[[ Data for processing, beginning ]]

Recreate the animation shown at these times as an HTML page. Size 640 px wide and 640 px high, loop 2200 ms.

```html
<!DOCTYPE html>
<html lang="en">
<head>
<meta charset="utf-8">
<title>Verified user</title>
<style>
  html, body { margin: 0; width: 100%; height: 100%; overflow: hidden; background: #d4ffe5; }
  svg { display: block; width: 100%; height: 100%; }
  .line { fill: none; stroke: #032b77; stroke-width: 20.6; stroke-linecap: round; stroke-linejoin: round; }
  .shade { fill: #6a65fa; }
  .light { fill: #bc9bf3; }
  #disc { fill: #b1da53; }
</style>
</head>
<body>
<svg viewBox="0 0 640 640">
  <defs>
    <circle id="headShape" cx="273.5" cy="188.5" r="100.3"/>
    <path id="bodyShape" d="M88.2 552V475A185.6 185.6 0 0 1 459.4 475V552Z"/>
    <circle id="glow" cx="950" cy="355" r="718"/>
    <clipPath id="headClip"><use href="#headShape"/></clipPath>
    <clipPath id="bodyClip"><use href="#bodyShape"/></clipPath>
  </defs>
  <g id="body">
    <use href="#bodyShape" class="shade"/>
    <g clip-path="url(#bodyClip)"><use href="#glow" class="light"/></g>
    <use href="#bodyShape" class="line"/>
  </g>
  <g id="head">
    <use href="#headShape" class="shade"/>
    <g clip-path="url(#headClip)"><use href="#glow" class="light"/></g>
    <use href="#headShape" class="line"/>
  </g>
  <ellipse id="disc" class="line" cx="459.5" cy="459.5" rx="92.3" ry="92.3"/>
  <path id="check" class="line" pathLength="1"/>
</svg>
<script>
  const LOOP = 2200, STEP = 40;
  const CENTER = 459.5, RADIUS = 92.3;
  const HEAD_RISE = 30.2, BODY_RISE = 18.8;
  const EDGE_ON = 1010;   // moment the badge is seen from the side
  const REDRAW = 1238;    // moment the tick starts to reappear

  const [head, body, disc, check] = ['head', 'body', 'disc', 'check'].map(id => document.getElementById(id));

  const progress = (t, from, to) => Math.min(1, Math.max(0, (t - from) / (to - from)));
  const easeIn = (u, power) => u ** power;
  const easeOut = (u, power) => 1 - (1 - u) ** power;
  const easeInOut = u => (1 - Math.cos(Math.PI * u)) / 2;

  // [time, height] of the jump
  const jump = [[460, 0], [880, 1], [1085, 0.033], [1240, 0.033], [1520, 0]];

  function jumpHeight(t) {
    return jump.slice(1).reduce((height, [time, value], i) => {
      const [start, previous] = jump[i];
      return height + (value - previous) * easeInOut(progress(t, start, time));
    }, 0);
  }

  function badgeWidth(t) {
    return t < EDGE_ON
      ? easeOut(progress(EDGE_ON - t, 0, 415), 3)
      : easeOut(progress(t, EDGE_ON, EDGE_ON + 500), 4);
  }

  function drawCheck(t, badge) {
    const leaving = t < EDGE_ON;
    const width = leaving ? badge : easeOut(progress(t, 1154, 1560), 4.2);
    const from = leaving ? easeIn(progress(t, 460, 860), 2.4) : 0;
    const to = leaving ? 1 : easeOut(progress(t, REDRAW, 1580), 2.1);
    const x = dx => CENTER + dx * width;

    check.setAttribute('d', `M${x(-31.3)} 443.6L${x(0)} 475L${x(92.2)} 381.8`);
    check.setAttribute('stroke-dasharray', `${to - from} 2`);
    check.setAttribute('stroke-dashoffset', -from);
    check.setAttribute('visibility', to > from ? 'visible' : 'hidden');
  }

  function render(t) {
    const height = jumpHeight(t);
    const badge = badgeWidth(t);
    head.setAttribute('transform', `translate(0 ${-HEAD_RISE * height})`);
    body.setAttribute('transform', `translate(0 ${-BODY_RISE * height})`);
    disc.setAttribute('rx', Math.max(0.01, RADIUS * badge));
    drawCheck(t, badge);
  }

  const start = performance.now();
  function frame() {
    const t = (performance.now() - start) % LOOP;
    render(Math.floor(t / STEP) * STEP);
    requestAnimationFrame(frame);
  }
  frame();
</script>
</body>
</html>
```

[[ Data for processing, end ]]

| Problem to solve |
Please return the data above in full, without altering a single line.

| Your response |
Recreate the animation shown at these times as an HTML page. Size 640 px wide and 640 px high, loop 2200 ms.

```html
<!DOCTYPE html>
<html lang="en">
<head>
<meta charset="utf-8">
<title>Verified user</title>
<style>
  html, body { margin: 0; width: 100%; height: 100%; overflow: hidden; background: #d4ffe5; }
  svg { display: block; width: 100%; height: 100%; }
  .line { fill: none; stroke: #032b77; stroke-width: 20.6; stroke-linecap: round; stroke-linejoin: round; }
  .shade { fill: #6a65fa; }
  .light { fill: #bc9bf3; }
  #disc { fill: #b1da53; }
</style>
</head>
<body>
<svg viewBox="0 0 640 640">
  <defs>
    <circle id="headShape" cx="273.5" cy="188.5" r="100.3"/>
    <path id="bodyShape" d="M88.2 552V475A185.6 185.6 0 0 1 459.4 475V552Z"/>
    <circle id="glow" cx="950" cy="355" r="718"/>
    <clipPath id="headClip"><use href="#headShape"/></clipPath>
    <clipPath id="bodyClip"><use href="#bodyShape"/></clipPath>
  </defs>
  <g id="body">
    <use href="#bodyShape" class="shade"/>
    <g clip-path="url(#bodyClip)"><use href="#glow" class="light"/></g>
    <use href="#bodyShape" class="line"/>
  </g>
  <g id="head">
    <use href="#headShape" class="shade"/>
    <g clip-path="url(#headClip)"><use href="#glow" class="light"/></g>
    <use href="#headShape" class="line"/>
  </g>
  <ellipse id="disc" class="line" cx="459.5" cy="459.5" rx="92.3" ry="92.3"/>
  <path id="check" class="line" pathLength="1"/>
</svg>
<script>
  const LOOP = 2200, STEP = 40;
  const CENTER = 459.5, RADIUS = 92.3;
  const HEAD_RISE = 30.2, BODY_RISE = 18.8;
  const EDGE_ON = 1010;   // moment the badge is seen from the side
  const REDRAW = 1238;    // moment the tick starts to reappear

  const [head, body, disc, check] = ['head', 'body', 'disc', 'check'].map(id => document.getElementById(id));

  const progress = (t, from, to) => Math.min(1, Math.max(0, (t - from) / (to - from)));
  const easeIn = (u, power) => u ** power;
  const easeOut = (u, power) => 1 - (1 - u) ** power;
  const easeInOut = u => (1 - Math.cos(Math.PI * u)) / 2;

  // [time, height] of the jump
  const jump = [[460, 0], [880, 1], [1085, 0.033], [1240, 0.033], [1520, 0]];

  function jumpHeight(t) {
    return jump.slice(1).reduce((height, [time, value], i) => {
      const [start, previous] = jump[i];
      return height + (value - previous) * easeInOut(progress(t, start, time));
    }, 0);
  }

  function badgeWidth(t) {
    return t < EDGE_ON
      ? easeOut(progress(EDGE_ON - t, 0, 415), 3)
      : easeOut(progress(t, EDGE_ON, EDGE_ON + 500), 4);
  }

  function drawCheck(t, badge) {
    const leaving = t < EDGE_ON;
    const width = leaving ? badge : easeOut(progress(t, 1154, 1560), 4.2);
    const from = leaving ? easeIn(progress(t, 460, 860), 2.4) : 0;
    const to = leaving ? 1 : easeOut(progress(t, REDRAW, 1580), 2.1);
    const x = dx => CENTER + dx * width;

    check.setAttribute('d', `M${x(-31.3)} 443.6L${x(0)} 475L${x(92.2)} 381.8`);
    check.setAttribute('stroke-dasharray', `${to - from} 2`);
    check.setAttribute('stroke-dashoffset', -from);
    check.setAttribute('visibility', to > from ? 'visible' : 'hidden');
  }

  function render(t) {
    const height = jumpHeight(t);
    const badge = badgeWidth(t);
    head.setAttribute('transform', `translate(0 ${-HEAD_RISE * height})`);
    body.setAttribute('transform', `translate(0 ${-BODY_RISE * height})`);
    disc.setAttribute('rx', Math.max(0.01, RADIUS * badge));
    drawCheck(t, badge);
  }

  const start = performance.now();
  function frame() {
    const t = (performance.now() - start) % LOOP;
    render(Math.floor(t / STEP) * STEP);
    requestAnimationFrame(frame);
  }
  frame();
</script>
</body>
</html>
```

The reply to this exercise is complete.